Internal Migration and Leprosy in Shanghai from 2000 to 2019: an Epidemiological Study of New Cases
Jianyu Zhu, Chao Shi, Degang Yang, Yeqiang Liu, Jia Chen, Meiping Ye, Chunjie Liao, Zhichun Jing, Pingyu Zhou
Leprosy is a chronic infectious disease caused by Mycobacterium leprae. Massive internal migration from rural to urban areas poses new challenges for leprosy control in Shanghai, China. This retrospective epidemiological study examined new cases of leprosy diagnosed in Shanghai from 2000 to 2019, with emphasis on internal migration cases. There were 145 cases of leprosy in the study period; the majority of cases (89.0%) were internal migrants. Migrant cases had a mean of 25.4 months lag time from onset of symptoms to diagnosis, which was significantly longer than that of resident cases (mean 10.8 months, p < 0.001). Greater lag time from the first visit to diagnosis was observed in migrant cases (mean 23.2 months) compared with resident cases (mean 9.4 months, p < 0.001). A large majority of cases (91.0%) had been misdiagnosed. Internal migrant cases were responsible for most incidences of leprosy in Shanghai. They often did not receive timely diagnosis and treatment, which may have an adverse impact on the prevention of epidemic leprosy.

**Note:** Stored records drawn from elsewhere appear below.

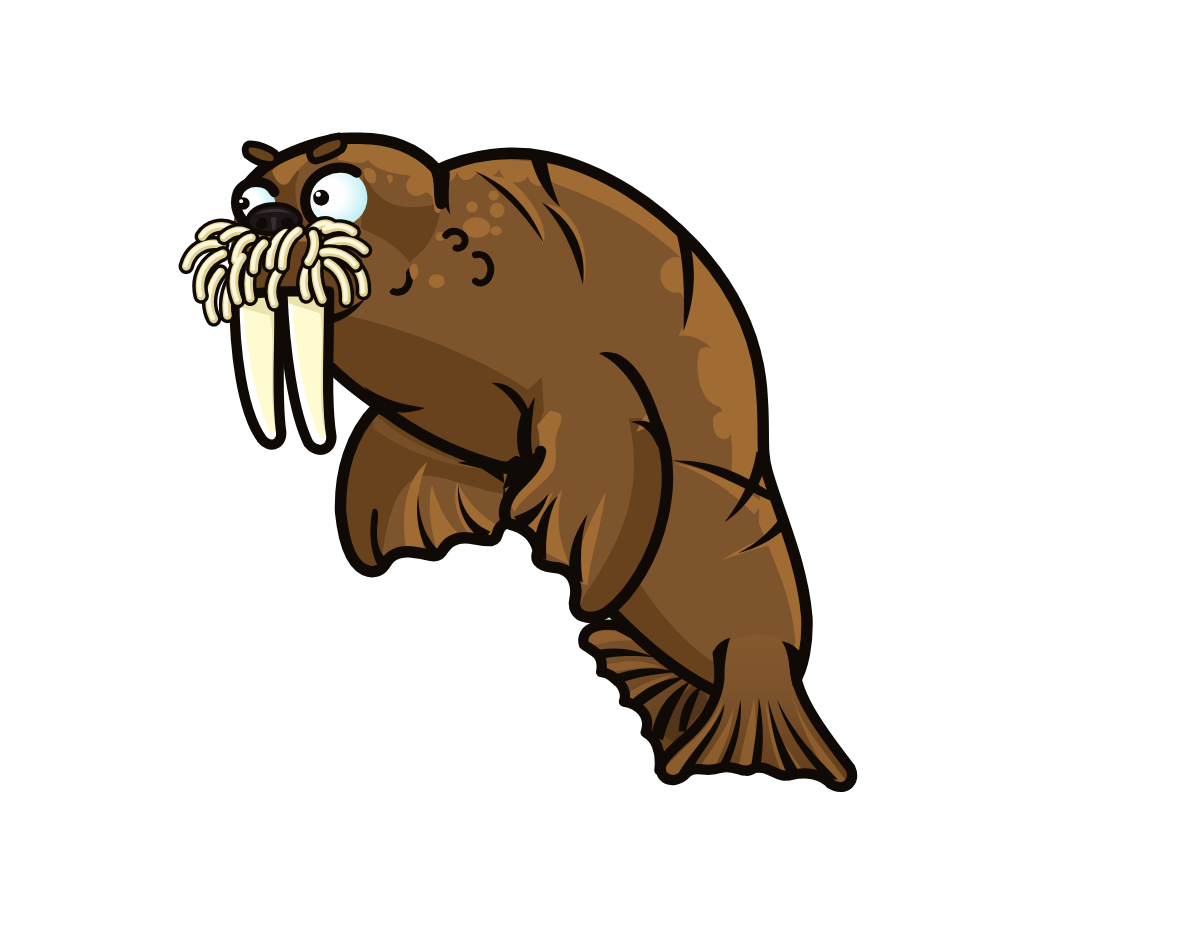
<!DOCTYPE html>
<html lang="en">
<head>
<meta charset="utf-8">
<title>Walrus</title>
<style>
:root{
  --paper:#fff;
  --ink:#0f0a06;
  --hide:#7e542c;
  --hide-light:#a06c34;
  --hide-dark:#67421d;
  --hide-deep:#55351a;
  --ivory:#fffbd0;
  --ivory-shade:#ebe3ae;
  --hair:#e0d094;
  --hair-light:#fcf6da;
  --nose:#1d1518;
  --nose-light:#3a2d30;
}
html,body{margin:0;padding:0;background:var(--paper)}
body{width:1200px;height:936px;overflow:hidden}
svg{display:block}
.line{fill:none;stroke:var(--ink);stroke-width:9;stroke-linecap:round;stroke-linejoin:round}
.line.fine{stroke-width:6}
.line.bold{stroke-width:10}
.ink{fill:var(--ink)}
.hide{fill:var(--hide)}
.light{fill:var(--hide-light)}
.dark{fill:var(--hide-dark)}
.deep{fill:var(--hide-deep)}
.hair-ink,.hair-fill,.hair-shine{fill:none;stroke-linecap:round}
.hair-ink{stroke:var(--ink);stroke-width:13.5}
.hair-fill{stroke:var(--hair);stroke-width:7.5}
.hair-shine{stroke:var(--hair-light);stroke-width:3.8}
</style>
</head>
<body>
<svg width="1200" height="936" viewBox="0 0 1050 819" role="img" aria-label="Cartoon walrus with long tusks, bushy whiskers and a grumpy frown">
<defs>
  <linearGradient id="tail-tone" x1="0" y1="0" x2="0" y2="1">
    <stop offset="0" stop-color="#85582d"/><stop offset=".35" stop-color="#7e542c"/><stop offset="1" stop-color="#5f3c1a"/>
  </linearGradient>
  <linearGradient id="fin-tone" x1="0" y1="0" x2="1" y2="1">
    <stop offset="0" stop-color="#7e542c"/><stop offset="1" stop-color="#5b3919"/>
  </linearGradient>
  <radialGradient id="eye-tone" cx=".35" cy=".45" r=".7">
    <stop offset=".35" stop-color="#fff"/><stop offset="1" stop-color="#b5ecf3"/>
  </radialGradient>
  <path id="body-shape" d="M380 150C412 134 448 131 478 137C530 148 575 180 608 215C645 255 665 300 667 350C669 380 666 395 671 412C681 448 702 492 706 540C707 562 703 584 695 597L622 603C592 588 562 563 536 536L444 456L440 408C405 400 375 386 346 366C330 354 308 340 290 322L288 270L330 200Z"/>
  <path id="far-flipper-shape" d="M330 356C306 380 297 415 298 448C301 478 309 497 323 500C337 502 336 490 344 486C354 480 366 484 377 486C389 488 386 477 396 473C408 467 418 474 430 473C438 471 432 462 444 457L446 420L400 390Z"/>
  <path id="near-flipper-shape" d="M525 310C549 311 563 336 573 365C585 392 587 425 580 452C572 488 552 520 532 535C517 545 500 540 503 525C506 511 501 500 489 497C474 496 467 492 471 482C468 468 458 461 444 458C437 446 446 432 453 425C467 412 477 400 470 372Z"/>
  <path id="tail-shape" d="M628 572C636 550 690 549 696 574C691 602 716 636 744 672C750 685 738 693 727 686C718 677 705 675 693 678C680 682 674 669 660 672C650 679 644 668 630 672C616 677 608 668 599 678C589 687 575 682 579 668C585 655 611 641 621 620C632 600 630 588 628 572Z"/>
  <path id="far-tail-shape" d="M540 547C516 544 508 555 511 564C519 570 529 572 526 588C538 590 550 602 546 614C559 616 570 626 565 641C573 645 579 656 577 674L610 650L640 600Z"/>
  <path id="head-shape" d="M386 180C383 168 386 158 381 147C362 127 337 120 310 121C286 120 262 130 247 137C232 146 217 158 210 172C200 200 200 248 208 268C240 290 276 284 291 277C328 268 352 252 360 228C378 214 385 198 386 180Z"/>
  <path id="left-tusk-shape" d="M205 258C205 308 212 360 229 384C236 393 247 389 246 378C241 340 246 300 244 255Z"/>
  <path id="right-tusk-shape" d="M247 255C249 308 257 362 270 388C277 397 290 395 290 382C285 350 288 310 288 255Z"/>
  <path id="whiskers-back" d="M177 207C183 198 194 196 203 200M163 233C167 218 180 211 194 214M187 279C180 266 184 248 193 238M219 261C216 248 218 235 223 224M240 266C236 256 238 246 244 237M268 259C264 250 266 240 270 233M273 202C281 194 287 195 292 199M285 201C294 197 303 198 309 203M287 214C298 208 310 210 319 219"/>
  <path id="whiskers-middle" d="M176 259C172 242 180 228 195 222M199 276C197 264 199 254 204 245M236 232C236 218 242 208 250 204M282 262C277 250 275 241 277 230M318 256C319 240 311 229 297 225M196 208C204 201 212 200 218 205"/>
  <path id="whiskers-front" d="M208 263C202 248 204 236 212 225M206 228C207 216 213 209 220 208M247 233C247 219 252 208 261 202M303 263C304 248 298 236 287 230M311 232C303 222 292 219 283 221M274 205C277 212 275 222 270 229M222 236C222 226 225 218 231 213"/>
  <clipPath id="body-clip"><use href="#body-shape"/></clipPath>
  <clipPath id="far-flipper-clip"><use href="#far-flipper-shape"/></clipPath>
  <clipPath id="near-flipper-clip"><use href="#near-flipper-shape"/></clipPath>
  <clipPath id="tail-clip"><use href="#tail-shape"/></clipPath>
  <clipPath id="far-tail-clip"><use href="#far-tail-shape"/></clipPath>
  <clipPath id="head-clip"><use href="#head-shape"/></clipPath>
  <clipPath id="left-tusk-clip"><use href="#left-tusk-shape"/></clipPath>
  <clipPath id="right-tusk-clip"><use href="#right-tusk-shape"/></clipPath>
</defs>

<g id="far-tail-fin">
  <use href="#far-tail-shape" fill="url(#fin-tone)"/>
  <g clip-path="url(#far-tail-clip)">
    <path class="light" opacity=".55" d="M512 556C530 548 545 553 560 562C545 558 530 562 514 566ZM527 582C545 578 560 576 580 584C562 583 545 586 528 590ZM546 608C560 600 570 594 590 590C574 600 562 606 550 616Z"/>
    <path class="deep" d="M575 640C585 620 596 605 612 596L620 615L590 650Z"/>
  </g>
  <use href="#far-tail-shape" class="line"/>
  <path class="ink" d="M513 571C535 565 552 567 572 575C552 573 535 574 524 577ZM530 593C550 586 568 581 592 588C570 590 552 593 538 600ZM549 616C562 604 576 594 600 592C584 602 568 612 556 622ZM570 643C574 622 584 606 604 596C592 614 584 632 580 648ZM594 640C595 622 600 608 614 600C608 615 603 628 600 640Z"/>
</g>

<g id="far-flipper">
  <use href="#far-flipper-shape" class="hide"/>
  <g clip-path="url(#far-flipper-clip)">
    <path class="dark" d="M326 350C360 385 405 402 440 408L440 432C415 428 388 416 372 416C346 420 338 452 332 505L290 500L290 400Z"/>
    <path class="light" d="M356 484C350 452 354 420 374 404C362 432 364 455 372 484ZM383 484C376 460 374 440 378 424C384 446 393 462 408 472ZM412 470C398 452 396 436 400 422C412 444 424 454 440 462L434 472Z"/>
    <path class="hide" opacity=".7" d="M328 362C350 384 385 400 420 410C392 408 350 394 326 374Z"/>
  </g>
  <use href="#far-flipper-shape" class="line bold"/>
  <path class="ink" d="M326 446C332 442 331 452 330 462C329 476 333 486 340 490L330 494C323 480 323 460 326 446ZM366 432C366 452 371 468 383 481L376 486C366 470 363 450 366 432ZM401 424C402 443 412 458 429 465L424 473C407 464 399 444 401 424Z"/>
</g>

<g id="body">
  <use href="#body-shape" class="hide"/>
  <g clip-path="url(#body-clip)">
    <path class="dark" d="M286 272C345 284 420 310 475 350L472 392L442 412C400 402 345 372 286 326Z"/>
    <path class="dark" d="M536 540L558 508C580 542 606 570 632 584L624 606C590 592 560 566 536 540Z"/>
    <path class="light" d="M380 150C450 124 560 150 612 216C660 272 674 340 664 412C656 426 648 432 638 432C642 404 641 384 637 365C620 352 630 325 622 304C614 296 602 292 594 294C602 276 602 264 595 256C580 258 574 242 580 232C586 224 591 224 596 226C565 196 530 176 478 158C474 168 462 160 462 154C456 164 440 160 437 148C430 158 420 158 418 150C412 160 402 160 400 150C394 166 386 160 380 150Z"/>
    <path class="light" d="M612 306C624 298 630 312 628 326C640 336 642 352 632 356C616 356 606 330 612 306ZM624 366C630 354 642 364 641 376C638 390 622 386 624 366Z"/>
    <path class="light" d="M664 412C690 470 706 520 704 572C698 576 694 570 696 562C694 530 682 500 664 458C664 440 666 430 664 412Z"/>
    <path class="light" d="M590 405C625 412 645 424 668 440L660 450C640 430 620 416 590 405ZM632 490C650 478 668 470 688 464L686 474C668 478 650 484 632 490ZM420 152C445 166 466 190 475 214C482 200 464 170 444 156ZM478 178C500 198 509 222 511 248C516 222 508 196 490 182Z"/>
  </g>
  <g id="shoulder-spots" class="light">
    <ellipse cx="417" cy="199" rx="12" ry="9"/><circle cx="435" cy="184" r="6.500"/><circle cx="413" cy="181" r="5"/><circle cx="385" cy="207" r="4"/><ellipse cx="382" cy="246" rx="7" ry="6"/><circle cx="432" cy="171" r="4.500"/><ellipse cx="434" cy="202" rx="5" ry="4"/>
  </g>
  <path class="line bold" d="M380 150C412 134 448 131 478 137C530 148 575 180 608 215C645 255 665 300 667 350C669 380 666 395 671 412C681 448 702 492 706 540C707 562 703 584 695 597M622 603C592 588 562 563 536 536M290 322C308 340 330 354 346 366C375 386 405 400 444 410L452 404"/>
  <g id="creases" class="ink">
    <path d="M318 338C336 350 352 354 372 357C360 362 346 362 334 358ZM400 405C415 402 428 403 446 404L440 414ZM416 150C441 160 464 180 476 213C458 186 440 168 416 150ZM474 177C501 192 514 218 510 249C503 222 494 199 474 177ZM464 137L478 138C480 155 485 168 490 181C477 170 469 156 464 137ZM592 204L604 214C610 240 607 266 598 290C599 258 599 232 592 204ZM588 403C626 402 652 416 676 432L674 438C645 425 622 410 588 403ZM662 395L672 397C668 422 656 442 634 457C650 436 658 418 662 395ZM682 454L688 462C676 472 664 479 646 484C660 477 672 467 682 454Z"/>
    <path d="M383 148L391 146C397 150 390 162 394 188C386 176 383 164 383 148Z"/>
  </g>
  <path class="line fine" d="M390 206C396 199 406 203 407 210C407 215 403 218 399 217M416 223C427 220 432 234 428 242C425 248 420 249 416 246M358 238C360 250 354 258 344 255"/>
  <path class="light" d="M358 236C360 230 366 226 366 240C362 248 360 246 358 236Z"/>
</g>

<g id="tail-fin">
  <use href="#tail-shape" fill="url(#tail-tone)"/>
  <g clip-path="url(#tail-clip)">
    <path class="light" opacity=".65" d="M580 674C600 650 622 640 632 612C628 640 606 652 592 680ZM612 672C622 655 636 640 642 618C640 645 630 660 624 675ZM646 672C650 650 656 630 660 610C662 636 662 656 658 676ZM684 678C676 655 672 640 670 615C680 645 692 660 704 676ZM744 688C720 655 700 636 692 604C700 640 718 664 730 692Z"/>
  </g>
  <path class="line" d="M628 572C630 588 632 600 621 620C611 641 585 655 579 668C575 682 589 687 599 678C608 668 616 677 630 672C644 668 650 679 660 672C674 669 680 682 693 678C705 675 718 677 727 686C738 693 750 685 744 672C716 636 691 602 696 574"/>
  <path class="ink" d="M624 572C626 564 632 560 639 558C634 570 635 590 630 606ZM700 570C694 564 690 562 684 561C691 570 690 585 694 602ZM594 676C606 656 624 640 634 616C632 640 614 656 603 678ZM628 672C638 655 644 636 648 612C650 640 642 658 636 674ZM657 672C660 652 663 634 664 610C669 636 668 656 665 672ZM689 678C680 658 675 640 672 612C680 642 690 660 700 677ZM722 682C704 662 688 640 680 612C694 642 714 662 733 682Z"/>
</g>

<g id="near-flipper">
  <use href="#near-flipper-shape" class="hide"/>
  <g clip-path="url(#near-flipper-clip)">
    <path class="dark" d="M550 366C562 420 552 462 512 520L500 545L540 545L595 470L588 370L572 366Z"/>
    <path class="light" d="M446 440C452 420 478 400 468 370L476 358C488 362 494 358 490 372C482 388 490 398 484 412C474 426 458 434 450 448ZM470 480C474 460 478 446 492 428C486 452 488 470 498 494ZM500 508C506 480 514 460 530 430C526 462 518 480 514 512ZM452 458C466 446 476 438 484 430C478 446 470 460 472 474Z"/>
  </g>
  <path class="dark" d="M452 350L474 330L476 360L468 372L456 366Z"/>
  <path class="light" d="M557 378C563 362 570 355 576 365L570 372Z"/>
  <path class="line bold" d="M575 372C586 397 586 425 580 452C572 488 552 520 532 535C517 545 500 540 503 525C506 511 501 500 489 497C474 496 467 492 471 482C468 468 458 461 444 458C437 446 446 432 453 425C462 416 471 408 473 395"/>
  <path class="ink" d="M524 309C550 302 570 335 582 380L573 384C564 350 550 322 524 309ZM552 369C566 366 580 370 586 392L575 390C570 378 564 372 552 369ZM430 335C445 334 457 345 462 358L468 347C466 364 463 384 466 397L476 393C474 404 468 412 460 420L440 428L446 408L456 402C449 385 454 370 456 362C449 350 441 341 430 335Z"/>
  <path class="ink" d="M467 482C468 462 474 446 488 434C480 450 477 468 478 490ZM498 502C497 480 504 464 514 450C508 470 507 490 510 510ZM450 452C462 448 472 442 480 432C475 448 466 458 456 464Z"/>
</g>

<g id="head">
  <use href="#head-shape" class="hide"/>
  <g clip-path="url(#head-clip)">
    <path class="dark" d="M262 150C255 165 258 190 275 200L312 212C322 236 320 256 292 282L200 290L200 170L240 145ZM318 150C330 180 350 186 386 178C384 200 376 214 360 232C348 214 330 206 316 200Z"/>
    <path class="light" d="M296 118C340 116 378 130 388 160C390 180 386 192 380 184C380 170 374 166 370 170C358 176 350 162 360 154C346 152 330 150 322 140C314 146 304 140 296 140ZM238 150C246 138 262 134 274 136C266 144 258 150 254 158C248 166 242 160 238 150Z"/>
    <path class="light" d="M318 148C326 144 332 152 328 160C322 162 318 156 318 148ZM338 154C344 150 346 158 341 161Z"/>
    <path class="light" d="M210 208C230 192 262 194 290 214C260 208 230 212 210 220Z"/>
  </g>
  <path class="line bold" d="M386 178C383 168 387 158 381 147C362 127 337 120 310 121C286 120 262 130 247 137C234 143 224 152 216 162"/>
  <path class="ink" d="M286 276C300 274 308 268 320 261C312 272 302 280 288 284Z"/>
</g>

<g id="tusks">
  <g id="left-tusk">
    <use href="#left-tusk-shape" fill="#fff"/>
    <g clip-path="url(#left-tusk-clip)">
      <path fill="var(--ivory)" d="M212 255C214 300 222 345 236 378L250 380L250 255Z"/>
      <path fill="var(--ivory-shade)" d="M204 252H250V380L241 376C234 340 242 300 236 276L206 268Z"/>
    </g>
    <use href="#left-tusk-shape" class="line"/>
  </g>
  <g id="right-tusk">
    <use href="#right-tusk-shape" fill="#fff"/>
    <g clip-path="url(#right-tusk-clip)">
      <path fill="var(--ivory)" d="M256 255C256 300 266 350 280 384L296 380L292 255Z"/>
      <path fill="var(--ivory-shade)" d="M244 252H294V384L285 382C276 345 285 300 280 274L248 264Z"/>
    </g>
    <use href="#right-tusk-shape" class="line"/>
  </g>
</g>

<g id="eyes">
  <ellipse cx="223" cy="179" rx="18" ry="18" fill="url(#eye-tone)"/>
  <path class="line" d="M240 168C234 156 214 156 208 169C204 181 209 192 218 197"/>
  <circle class="ink" cx="213" cy="178" r="5.500"/>
  <circle cx="211" cy="176" r="1.700" fill="#fff"/>
  <ellipse cx="296" cy="173" rx="25.500" ry="25" fill="url(#eye-tone)"/>
  <path class="line" d="M312 151C296 140 268 151 267 175C267 186 273 195 284 199"/>
  <circle class="ink" cx="281" cy="173" r="7"/>
  <circle cx="278.500" cy="170" r="2.200" fill="#fff"/>
</g>

<g id="nose">
  <path fill="var(--nose)" stroke="var(--ink)" stroke-width="4" d="M217 191C222 178 246 175 258 184C266 190 264 199 255 203C244 206 230 205 224 202C218 200 215 196 217 191Z"/>
  <path fill="var(--nose-light)" d="M223 188C232 181 247 181 255 187C246 185 232 185 223 188ZM237 190L242 190L241 201L238 201Z"/>
  <path class="ink" d="M224 198C224 190 232 188 234 194C235 200 228 203 224 198ZM246 194C250 188 258 190 257 197C254 203 246 201 246 194Z"/>
</g>

<g id="whiskers">
  <use href="#whiskers-back" class="hair-ink"/><use href="#whiskers-back" class="hair-fill"/><use href="#whiskers-back" class="hair-shine" x="-.8" y="-.8"/>
  <use href="#whiskers-middle" class="hair-ink"/><use href="#whiskers-middle" class="hair-fill"/><use href="#whiskers-middle" class="hair-shine" x="-.8" y="-.8"/>
  <use href="#whiskers-front" class="hair-ink"/><use href="#whiskers-front" class="hair-fill"/><use href="#whiskers-front" class="hair-shine" x="-.8" y="-.8"/>
</g>

<g id="brows" stroke="var(--ink)" stroke-width="6" stroke-linejoin="round">
  <path class="dark" d="M219 126C227 126 236 130 241 134C244 139 242 144 237 144C229 144 221 140 216 136C213 131 215 126 219 126Z"/>
  <path class="dark" d="M273 129C280 123 289 120 297 119C302 121 302 127 299 131C292 136 284 139 276 141C271 140 269 133 273 129Z"/>
</g>
</svg>
</body>
</html>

Internal migration of people from rural to urban areas in search of opportunities and better living is common in China. This migration may lead to an increased burden of leprosy in Shanghai urban areas. This study examines the cases of leprosy diagnosed in Shanghai, and compares the differences between indigenous cases of leprosy and cases in internal immigrants. Internal migrant cases were found to be responsible for most incidences of leprosy in Shanghai. Misdiagnosis was the main reason for delays in diagnosis of leprosy. Internal migrant cases of leprosy had a longer delay in diagnosis than resident cases.